WORK TASK>
Set down every record below exactly as it appears, but without the pictures.

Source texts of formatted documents
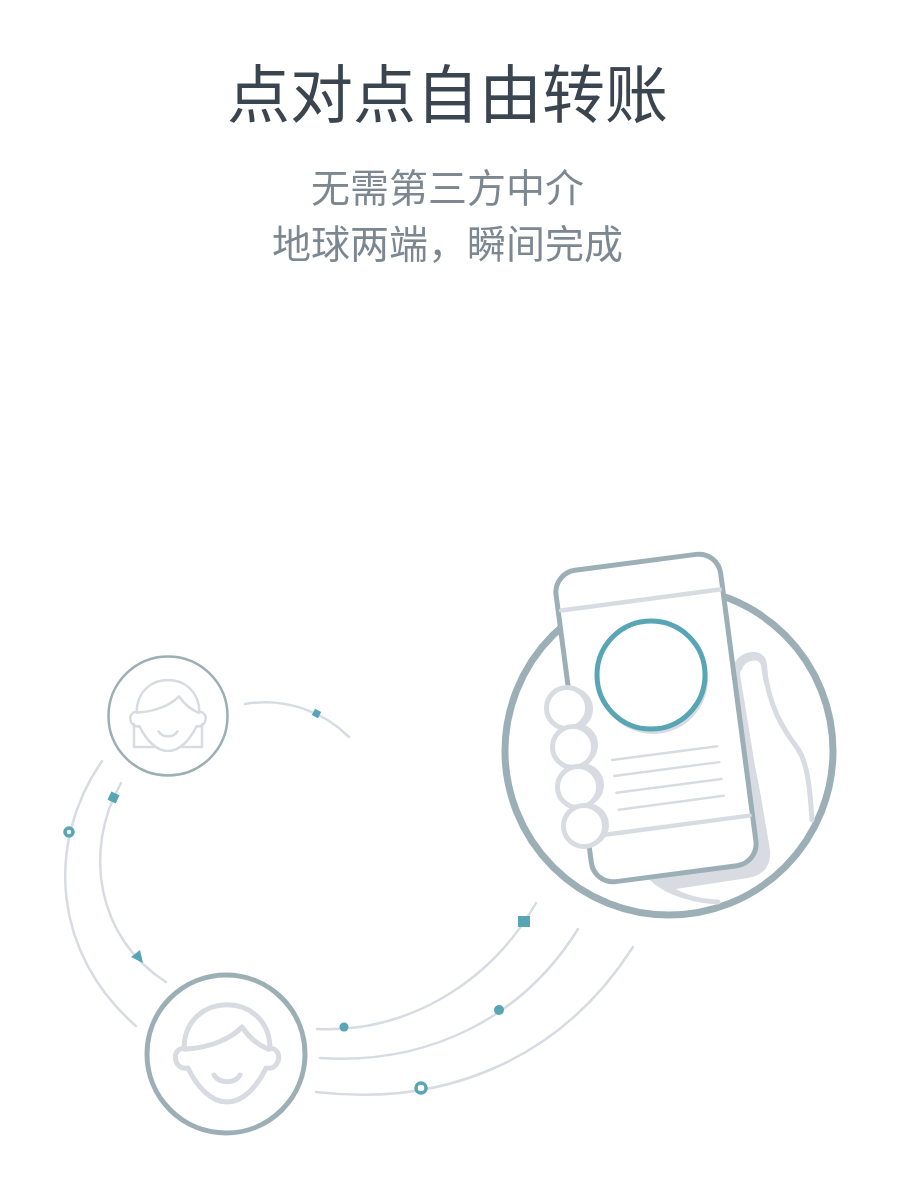
<!DOCTYPE html>
<html lang="zh-CN">
<head>
<meta charset="utf-8">
<title>点对点自由转账</title>
<style>
:root {
  --paper: #ffffff;
  --ink: #3b454f;
  --ink-soft: #7c8791;
  --frame: #9dafb6;
  --mist: #d8dce2;
  --accent: #57a5b5;
}
* { box-sizing: border-box; margin: 0; padding: 0; }
html, body { width: 902px; height: 1200px; overflow: hidden; background: var(--paper); }
.panel { position: relative; width: 902px; height: 1200px; overflow: hidden; font-family: "Noto Sans CJK SC", "Noto Sans", sans-serif; }
.intro { position: absolute; top: 50px; left: 0; width: 895px; text-align: center; font-weight: 350; }
.intro h1 { font-size: 63px; line-height: 80px; font-weight: 350; color: var(--ink); white-space: nowrap; }
.intro p { margin-top: 27px; font-size: 39px; line-height: 56px; color: var(--ink-soft); white-space: nowrap; }
.network { position: absolute; inset: 0; display: block; }
.network path, .network line, .network circle, .network rect { fill: none; stroke-linecap: round; stroke-linejoin: round; }
.network .routes path { stroke: var(--mist); stroke-width: 2.5; }
.network .dot { fill: var(--accent); }
.network .ring { fill: var(--paper); stroke: var(--accent); stroke-width: 3.5; }
.network .frame { fill: var(--paper); stroke: var(--frame); }
.network .mist { stroke: var(--mist); }
.network .shade { fill: var(--mist); }
.network .white { fill: var(--paper); }
</style>
</head>
<body>
<main class="panel">
  <header class="intro">
    <h1>点对点自由转账</h1>
    <p>无需第三方中介<br>地球两端，瞬间完成</p>
  </header>

  <svg class="network" width="902" height="1200" viewBox="0 0 902 1200" role="img" aria-label="两位用户与手机之间互相转账">
    <defs>
      <g id="face">
        <path d="M-43 -5 C-43 -64 43 -64 43 -5"/>
        <path d="M-41 -5 C-17 -6 5 -16 15 -27 C21 -18 31 -9 41 -5"/>
        <path d="M-41 -5 C-56 -9 -55 17 -39 14 C-31 31 -17 48 0 48 C17 48 31 31 39 14 C55 17 56 -9 41 -5"/>
        <path d="M-13 21 C-8 30 8 30 13 21"/>
      </g>
      <clipPath id="portal"><circle cx="669" cy="751" r="164"/></clipPath>
    </defs>

    <g class="routes">
      <path d="M245 704 C284 697 323 711 349 737"/>
      <path d="M102 761 C44 845 54 955 136 1026"/>
      <path d="M121 783 C82 852 98 939 166 982"/>
      <path d="M317 1029 C405 1033 489 985 536 903"/>
      <path d="M320 1058 C428 1065 523 1018 578 929"/>
      <path d="M316 1092 C450 1108 564 1055 633 947"/>
    </g>

    <g class="markers">
      <rect class="dot" x="313" y="710" width="7" height="7" transform="rotate(28 316.500 713.500)"/>
      <rect class="dot" x="109" y="793" width="9" height="9" transform="rotate(25 113.500 797.500)"/>
      <polygon fill="var(--accent)" points="131,957 140,950 143,963"/>
      <rect class="dot" x="518" y="916" width="12" height="11"/>
      <circle class="dot" cx="344" cy="1027" r="4.500"/>
      <circle class="dot" cx="499" cy="1010" r="5"/>
      <circle class="ring" cx="69" cy="832" r="4"/>
      <circle class="ring" cx="421" cy="1088" r="5"/>
    </g>

    <g class="friend">
      <circle class="frame" cx="168" cy="716" r="59.500" stroke-width="2.500"/>
      <path class="mist" stroke-width="2.500" d="M134 724 V747 H154 M182 747 H202 V724"/>
      <use href="#face" class="mist" stroke-width="3.500" transform="translate(168 716) scale(.73)"/>
    </g>

    <g class="sender">
      <circle class="frame" cx="226" cy="1054" r="79" stroke-width="5"/>
      <use href="#face" class="mist" stroke-width="5" transform="translate(227 1054)"/>
    </g>

    <g class="receiver">
      <circle class="frame" cx="669" cy="751" r="164" stroke-width="7"/>
      <g class="hand" clip-path="url(#portal)">
        <path class="shade" d="M734 664 C741 649 766 647 767 665 C770 690 757 690 748 720 L770 850 C771 866 764 875 748 878 L676 889 C690 897 704 899 718 902 C690 903 664 895 648 878 Z"/>
        <path class="white" d="M740 674 C743 659 760 657 761 666 C766 705 782 729 797 750 C807 764 810 790 812 822 L770 838 L755 766 Z"/>
        <path class="mist" stroke-width="5" d="M740 668 C743 651 763 651 764 664 C768 706 783 729 798 749 C808 764 810 790 812 820 M664 886 C680 897 700 901 718 902"/>
      </g>

      <g class="phone" transform="translate(656 718) rotate(-7.500)">
        <rect class="frame" x="-83" y="-157" width="166" height="314" rx="22" stroke-width="5"/>
        <path class="mist" stroke-width="4.500" d="M-80 -119 H80 M-66 109 H80"/>
        <path class="mist" stroke-width="2.500" d="M-49 36 H57 M-49 52 H57 M-49 69 H57 M-49 86 H57"/>
      </g>
      <circle class="shade" cx="653" cy="679" r="55"/>
      <circle cx="651" cy="675" r="54" style="fill:var(--paper);stroke:var(--accent);stroke-width:5"/>

      <g class="fingers">
        <g class="shade">
          <circle class="shade" cx="571" cy="709" r="22"/>
          <circle class="shade" cx="576" cy="745" r="22"/>
          <circle class="shade" cx="582" cy="785" r="22"/>
          <circle class="shade" cx="587" cy="825" r="22"/>
        </g>
        <g class="mist" stroke-width="5">
          <circle class="white" cx="567" cy="708" r="20.500"/>
          <circle class="white" cx="573" cy="747" r="20.500"/>
          <circle class="white" cx="578" cy="787" r="20.500"/>
          <circle class="white" cx="584" cy="826" r="20.500"/>
        </g>
      </g>
    </g>
  </svg>
</main>
</body>
</html>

PROBLEM SOLUTION>
<!DOCTYPE html>
<html lang="zh-CN">
<head>
<meta charset="utf-8">
<title>点对点自由转账</title>
<style>
:root {
  --paper: #ffffff;
  --ink: #3b454f;
  --ink-soft: #7c8791;
  --frame: #9dafb6;
  --mist: #d8dce2;
  --accent: #57a5b5;
}
* { box-sizing: border-box; margin: 0; padding: 0; }
html, body { width: 902px; height: 1200px; overflow: hidden; background: var(--paper); }
.panel { position: relative; width: 902px; height: 1200px; overflow: hidden; font-family: "Noto Sans CJK SC", "Noto Sans", sans-serif; }
.intro { position: absolute; top: 50px; left: 0; width: 895px; text-align: center; font-weight: 350; }
.intro h1 { font-size: 63px; line-height: 80px; font-weight: 350; color: var(--ink); white-space: nowrap; }
.intro p { margin-top: 27px; font-size: 39px; line-height: 56px; color: var(--ink-soft); white-space: nowrap; }
.network { position: absolute; inset: 0; display: block; }
.network path, .network line, .network circle, .network rect { fill: none; stroke-linecap: round; stroke-linejoin: round; }
.network .routes path { stroke: var(--mist); stroke-width: 2.5; }
.network .dot { fill: var(--accent); }
.network .ring { fill: var(--paper); stroke: var(--accent); stroke-width: 3.5; }
.network .frame { fill: var(--paper); stroke: var(--frame); }
.network .mist { stroke: var(--mist); }
.network .shade { fill: var(--mist); }
.network .white { fill: var(--paper); }
</style>
</head>
<body>
<main class="panel">
  <header class="intro">
    <h1>点对点自由转账</h1>
    <p>无需第三方中介<br>地球两端，瞬间完成</p>
  </header>

  <svg class="network" width="902" height="1200" viewBox="0 0 902 1200" role="img" aria-label="两位用户与手机之间互相转账">
    <defs>
      <g id="face">
        <path d="M-43 -5 C-43 -64 43 -64 43 -5"/>
        <path d="M-41 -5 C-17 -6 5 -16 15 -27 C21 -18 31 -9 41 -5"/>
        <path d="M-41 -5 C-56 -9 -55 17 -39 14 C-31 31 -17 48 0 48 C17 48 31 31 39 14 C55 17 56 -9 41 -5"/>
        <path d="M-13 21 C-8 30 8 30 13 21"/>
      </g>
      <clipPath id="portal"><circle cx="669" cy="751" r="164"/></clipPath>
    </defs>

    <g class="routes">
      <path d="M245 704 C284 697 323 711 349 737"/>
      <path d="M102 761 C44 845 54 955 136 1026"/>
      <path d="M121 783 C82 852 98 939 166 982"/>
      <path d="M317 1029 C405 1033 489 985 536 903"/>
      <path d="M320 1058 C428 1065 523 1018 578 929"/>
      <path d="M316 1092 C450 1108 564 1055 633 947"/>
    </g>

    <g class="markers">
      <rect class="dot" x="313" y="710" width="7" height="7" transform="rotate(28 316.500 713.500)"/>
      <rect class="dot" x="109" y="793" width="9" height="9" transform="rotate(25 113.500 797.500)"/>
      <polygon fill="var(--accent)" points="131,957 140,950 143,963"/>
      <rect class="dot" x="518" y="916" width="12" height="11"/>
      <circle class="dot" cx="344" cy="1027" r="4.500"/>
      <circle class="dot" cx="499" cy="1010" r="5"/>
      <circle class="ring" cx="69" cy="832" r="4"/>
      <circle class="ring" cx="421" cy="1088" r="5"/>
    </g>

    <g class="friend">
      <circle class="frame" cx="168" cy="716" r="59.500" stroke-width="2.500"/>
      <path class="mist" stroke-width="2.500" d="M134 724 V747 H154 M182 747 H202 V724"/>
      <use href="#face" class="mist" stroke-width="3.500" transform="translate(168 716) scale(.73)"/>
    </g>

    <g class="sender">
      <circle class="frame" cx="226" cy="1054" r="79" stroke-width="5"/>
      <use href="#face" class="mist" stroke-width="5" transform="translate(227 1054)"/>
    </g>

    <g class="receiver">
      <circle class="frame" cx="669" cy="751" r="164" stroke-width="7"/>
      <g class="hand" clip-path="url(#portal)">
        <path class="shade" d="M734 664 C741 649 766 647 767 665 C770 690 757 690 748 720 L770 850 C771 866 764 875 748 878 L676 889 C690 897 704 899 718 902 C690 903 664 895 648 878 Z"/>
        <path class="white" d="M740 674 C743 659 760 657 761 666 C766 705 782 729 797 750 C807 764 810 790 812 822 L770 838 L755 766 Z"/>
        <path class="mist" stroke-width="5" d="M740 668 C743 651 763 651 764 664 C768 706 783 729 798 749 C808 764 810 790 812 820 M664 886 C680 897 700 901 718 902"/>
      </g>

      <g class="phone" transform="translate(656 718) rotate(-7.500)">
        <rect class="frame" x="-83" y="-157" width="166" height="314" rx="22" stroke-width="5"/>
        <path class="mist" stroke-width="4.500" d="M-80 -119 H80 M-66 109 H80"/>
        <path class="mist" stroke-width="2.500" d="M-49 36 H57 M-49 52 H57 M-49 69 H57 M-49 86 H57"/>
      </g>
      <circle class="shade" cx="653" cy="679" r="55"/>
      <circle cx="651" cy="675" r="54" style="fill:var(--paper);stroke:var(--accent);stroke-width:5"/>

      <g class="fingers">
        <g class="shade">
          <circle class="shade" cx="571" cy="709" r="22"/>
          <circle class="shade" cx="576" cy="745" r="22"/>
          <circle class="shade" cx="582" cy="785" r="22"/>
          <circle class="shade" cx="587" cy="825" r="22"/>
        </g>
        <g class="mist" stroke-width="5">
          <circle class="white" cx="567" cy="708" r="20.500"/>
          <circle class="white" cx="573" cy="747" r="20.500"/>
          <circle class="white" cx="578" cy="787" r="20.500"/>
          <circle class="white" cx="584" cy="826" r="20.500"/>
        </g>
      </g>
    </g>
  </svg>
</main>
</body>
</html>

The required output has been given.